▼

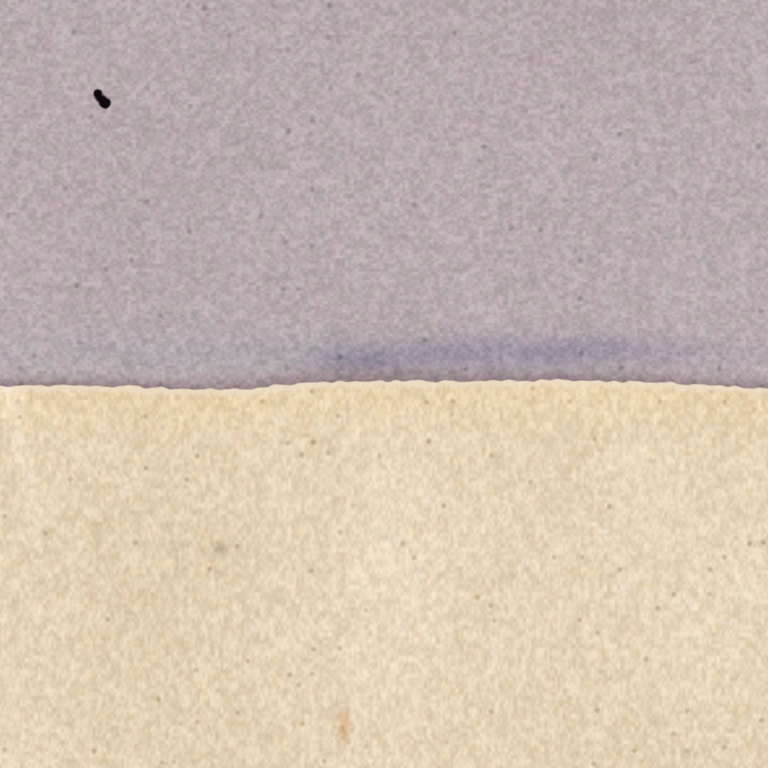
A Shadertoy shader for this texture:

```glsl
// Draws a grey-mauve paper sheet with a shaded torn edge above grainy cream paper.

float hash(vec2 p) {
    vec3 q = fract(vec3(p.xyx) * 0.1031);
    q += dot(q, q.yzx + 33.33);
    return fract((q.x + q.y) * q.z);
}

// Smooth value noise, centred on zero
float noise(vec2 p) {
    vec2 cell = floor(p), f = fract(p);
    f = f * f * (3.0 - 2.0 * f);
    float low = mix(hash(cell), hash(cell + vec2(1, 0)), f.x);
    float high = mix(hash(cell + vec2(0, 1)), hash(cell + vec2(1, 1)), f.x);
    return mix(low, high, f.y) - 0.5;
}

float fbm(vec2 p) {
    float sum = 0.0, weight = 0.6;
    for (int i = 0; i < 4; i++) {
        sum += weight * noise(p);
        p = p * 2.03 + 17.7;
        weight *= 0.5;
    }
    return sum;
}

// Soft elliptical spot
float glow(vec2 p, vec2 centre, vec2 size) {
    vec2 d = (p - centre) / size;
    return exp(-dot(d, d));
}

float capsule(vec2 p, vec2 a, vec2 b, float radius) {
    vec2 pa = p - a, ba = b - a;
    float t = clamp(dot(pa, ba) / dot(ba, ba), 0.0, 1.0);
    return length(pa - ba * t) - radius;
}

// Sparse round flecks on a jittered grid
float flecks(vec2 p, float density, float rarity) {
    vec2 q = p * density, cell = floor(q);
    vec2 jitter = vec2(hash(cell + 3.1), hash(cell + 8.7));
    float d = length(fract(q) - mix(vec2(0.3), vec2(0.7), jitter));
    return step(rarity, hash(cell + 41.0)) * (1.0 - smoothstep(0.08, 0.3, d));
}

// Height of the torn boundary
float edgeHeight(float x) {
    float bend = 0.4975 + 0.0065 * smoothstep(0.28, 0.5, x);
    bend -= 0.0042 * exp(-pow((x - 0.28) / 0.08, 2.0));
    bend -= 0.008 * smoothstep(0.8, 1.0, x);
    return bend + 0.0035 * noise(vec2(x * 95.0, 4.0)) + 0.002 * noise(vec2(x * 40.0, 9.0));
}

// Fibre grain shared by both sheets
float grain(vec2 p, vec2 scale) {
    return 0.6 * noise(p * scale) + 0.55 * noise(p * scale * 1.73 + 31.0);
}

vec3 mauveSheet(vec2 p, float above) {
    vec3 colour = vec3(0.722, 0.671, 0.687);
    colour += 0.025 * fbm(p * 5.0);
    colour += 0.13 * grain(p, vec2(155.0, 165.0));
    colour += vec3(0.02, -0.005, 0.015) * noise(p * 90.0 + 60.0);
    colour -= 0.09 * flecks(p, 55.0, 0.96);

    // Cool tint at the left, violet stain at the right
    colour += vec3(-0.035, -0.01, -0.008) * glow(p, vec2(0.25, 0.54), vec2(0.25, 0.025));
    float stain = glow(p, vec2(0.7, 0.54), vec2(0.21, 0.021));
    stain += 0.6 * glow(p, vec2(0.48, 0.532), vec2(0.08, 0.018));
    colour -= vec3(0.115, 0.1, 0.055) * stain * (1.0 + 0.7 * fbm(p * vec2(20.0, 45.0)));

    // Brown shade that hugs the boundary
    float width = 0.011 + 0.009 * glow(vec2(p.x, 0.0), vec2(0.47, 0.0), vec2(0.13, 1.0));
    float shade = exp(-pow(above / width, 2.0));
    colour -= vec3(0.11, 0.125, 0.13) * shade;
    colour -= vec3(0.05, 0.06, 0.055) * exp(-above / 0.0025);
    return colour;
}

vec3 creamSheet(vec2 p, float below) {
    vec3 colour = vec3(0.891, 0.823, 0.712);
    colour += vec3(0.04, 0.045, 0.055) * fbm(p * vec2(6.0, 4.0) + 5.0);
    colour += vec3(0.12, 0.13, 0.14) * grain(p, vec2(170.0, 120.0));
    colour += vec3(0.01, -0.005, -0.03) * noise(p * 75.0 + 20.0);
    colour -= vec3(0.1, 0.11, 0.11) * flecks(p, 60.0, 0.95);

    // Warm band beneath a pale torn rim
    colour += vec3(0.018, -0.002, -0.035) * exp(-pow(below / 0.055, 2.0));
    float rim = 1.0 - smoothstep(0.004, 0.011, below + 0.004 * noise(p * 80.0));
    colour = mix(colour, vec3(0.925, 0.868, 0.785), 0.75 * rim);

    // Pale slanting crease and faint vertical lights
    float crease = exp(-pow((p.x - 0.012 - 0.2 * (0.49 - p.y)) / 0.012, 2.0));
    colour += vec3(0.04, 0.05, 0.07) * crease * smoothstep(0.26, 0.42, p.y);
    colour += vec3(0.018, 0.02, 0.025) * glow(p, vec2(0.51, 0.28), vec2(0.06, 0.2));
    colour += vec3(0.015, 0.018, 0.022) * glow(p, vec2(0.93, 0.25), vec2(0.09, 0.22));

    // Small stains
    colour -= vec3(0.06, 0.13, 0.19) * glow(p, vec2(0.449, 0.055), vec2(0.007, 0.024));
    colour -= vec3(0.14, 0.14, 0.12) * glow(p, vec2(0.289, 0.286), vec2(0.009, 0.008));
    return colour;
}

void mainImage(out vec4 fragColor, in vec2 fragCoord) {
    vec2 uv = fragCoord / iResolution.xy;
    float pixel = 1.0 / iResolution.y;
    float offset = uv.y - edgeHeight(uv.x);
    float upper = smoothstep(-1.2 * pixel, 1.2 * pixel, offset);
    vec3 colour = mix(creamSheet(uv, max(-offset, 0.0)), mauveSheet(uv, max(offset, 0.0)), upper);

    // Black ink speck
    float speck = capsule(uv, vec2(0.127, 0.877), vec2(0.137, 0.866), 0.0045);
    speck += 0.004 * noise(uv * 160.0);
    colour = mix(vec3(0.06, 0.04, 0.05), colour, smoothstep(-0.001, 0.003, speck));
    fragColor = vec4(clamp(colour, 0.0, 1.0), 1.0);
}
```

▲

# TO DO
Make a verbatim copy of all the entries and strip out the pictures.

# RESPONSE AREA
A Shadertoy shader for this texture:

```glsl
// Draws a grey-mauve paper sheet with a shaded torn edge above grainy cream paper.

float hash(vec2 p) {
    vec3 q = fract(vec3(p.xyx) * 0.1031);
    q += dot(q, q.yzx + 33.33);
    return fract((q.x + q.y) * q.z);
}

// Smooth value noise, centred on zero
float noise(vec2 p) {
    vec2 cell = floor(p), f = fract(p);
    f = f * f * (3.0 - 2.0 * f);
    float low = mix(hash(cell), hash(cell + vec2(1, 0)), f.x);
    float high = mix(hash(cell + vec2(0, 1)), hash(cell + vec2(1, 1)), f.x);
    return mix(low, high, f.y) - 0.5;
}

float fbm(vec2 p) {
    float sum = 0.0, weight = 0.6;
    for (int i = 0; i < 4; i++) {
        sum += weight * noise(p);
        p = p * 2.03 + 17.7;
        weight *= 0.5;
    }
    return sum;
}

// Soft elliptical spot
float glow(vec2 p, vec2 centre, vec2 size) {
    vec2 d = (p - centre) / size;
    return exp(-dot(d, d));
}

float capsule(vec2 p, vec2 a, vec2 b, float radius) {
    vec2 pa = p - a, ba = b - a;
    float t = clamp(dot(pa, ba) / dot(ba, ba), 0.0, 1.0);
    return length(pa - ba * t) - radius;
}

// Sparse round flecks on a jittered grid
float flecks(vec2 p, float density, float rarity) {
    vec2 q = p * density, cell = floor(q);
    vec2 jitter = vec2(hash(cell + 3.1), hash(cell + 8.7));
    float d = length(fract(q) - mix(vec2(0.3), vec2(0.7), jitter));
    return step(rarity, hash(cell + 41.0)) * (1.0 - smoothstep(0.08, 0.3, d));
}

// Height of the torn boundary
float edgeHeight(float x) {
    float bend = 0.4975 + 0.0065 * smoothstep(0.28, 0.5, x);
    bend -= 0.0042 * exp(-pow((x - 0.28) / 0.08, 2.0));
    bend -= 0.008 * smoothstep(0.8, 1.0, x);
    return bend + 0.0035 * noise(vec2(x * 95.0, 4.0)) + 0.002 * noise(vec2(x * 40.0, 9.0));
}

// Fibre grain shared by both sheets
float grain(vec2 p, vec2 scale) {
    return 0.6 * noise(p * scale) + 0.55 * noise(p * scale * 1.73 + 31.0);
}

vec3 mauveSheet(vec2 p, float above) {
    vec3 colour = vec3(0.722, 0.671, 0.687);
    colour += 0.025 * fbm(p * 5.0);
    colour += 0.13 * grain(p, vec2(155.0, 165.0));
    colour += vec3(0.02, -0.005, 0.015) * noise(p * 90.0 + 60.0);
    colour -= 0.09 * flecks(p, 55.0, 0.96);

    // Cool tint at the left, violet stain at the right
    colour += vec3(-0.035, -0.01, -0.008) * glow(p, vec2(0.25, 0.54), vec2(0.25, 0.025));
    float stain = glow(p, vec2(0.7, 0.54), vec2(0.21, 0.021));
    stain += 0.6 * glow(p, vec2(0.48, 0.532), vec2(0.08, 0.018));
    colour -= vec3(0.115, 0.1, 0.055) * stain * (1.0 + 0.7 * fbm(p * vec2(20.0, 45.0)));

    // Brown shade that hugs the boundary
    float width = 0.011 + 0.009 * glow(vec2(p.x, 0.0), vec2(0.47, 0.0), vec2(0.13, 1.0));
    float shade = exp(-pow(above / width, 2.0));
    colour -= vec3(0.11, 0.125, 0.13) * shade;
    colour -= vec3(0.05, 0.06, 0.055) * exp(-above / 0.0025);
    return colour;
}

vec3 creamSheet(vec2 p, float below) {
    vec3 colour = vec3(0.891, 0.823, 0.712);
    colour += vec3(0.04, 0.045, 0.055) * fbm(p * vec2(6.0, 4.0) + 5.0);
    colour += vec3(0.12, 0.13, 0.14) * grain(p, vec2(170.0, 120.0));
    colour += vec3(0.01, -0.005, -0.03) * noise(p * 75.0 + 20.0);
    colour -= vec3(0.1, 0.11, 0.11) * flecks(p, 60.0, 0.95);

    // Warm band beneath a pale torn rim
    colour += vec3(0.018, -0.002, -0.035) * exp(-pow(below / 0.055, 2.0));
    float rim = 1.0 - smoothstep(0.004, 0.011, below + 0.004 * noise(p * 80.0));
    colour = mix(colour, vec3(0.925, 0.868, 0.785), 0.75 * rim);

    // Pale slanting crease and faint vertical lights
    float crease = exp(-pow((p.x - 0.012 - 0.2 * (0.49 - p.y)) / 0.012, 2.0));
    colour += vec3(0.04, 0.05, 0.07) * crease * smoothstep(0.26, 0.42, p.y);
    colour += vec3(0.018, 0.02, 0.025) * glow(p, vec2(0.51, 0.28), vec2(0.06, 0.2));
    colour += vec3(0.015, 0.018, 0.022) * glow(p, vec2(0.93, 0.25), vec2(0.09, 0.22));

    // Small stains
    colour -= vec3(0.06, 0.13, 0.19) * glow(p, vec2(0.449, 0.055), vec2(0.007, 0.024));
    colour -= vec3(0.14, 0.14, 0.12) * glow(p, vec2(0.289, 0.286), vec2(0.009, 0.008));
    return colour;
}

void mainImage(out vec4 fragColor, in vec2 fragCoord) {
    vec2 uv = fragCoord / iResolution.xy;
    float pixel = 1.0 / iResolution.y;
    float offset = uv.y - edgeHeight(uv.x);
    float upper = smoothstep(-1.2 * pixel, 1.2 * pixel, offset);
    vec3 colour = mix(creamSheet(uv, max(-offset, 0.0)), mauveSheet(uv, max(offset, 0.0)), upper);

    // Black ink speck
    float speck = capsule(uv, vec2(0.127, 0.877), vec2(0.137, 0.866), 0.0045);
    speck += 0.004 * noise(uv * 160.0);
    colour = mix(vec3(0.06, 0.04, 0.05), colour, smoothstep(-0.001, 0.003, speck));
    fragColor = vec4(clamp(colour, 0.0, 1.0), 1.0);
}
```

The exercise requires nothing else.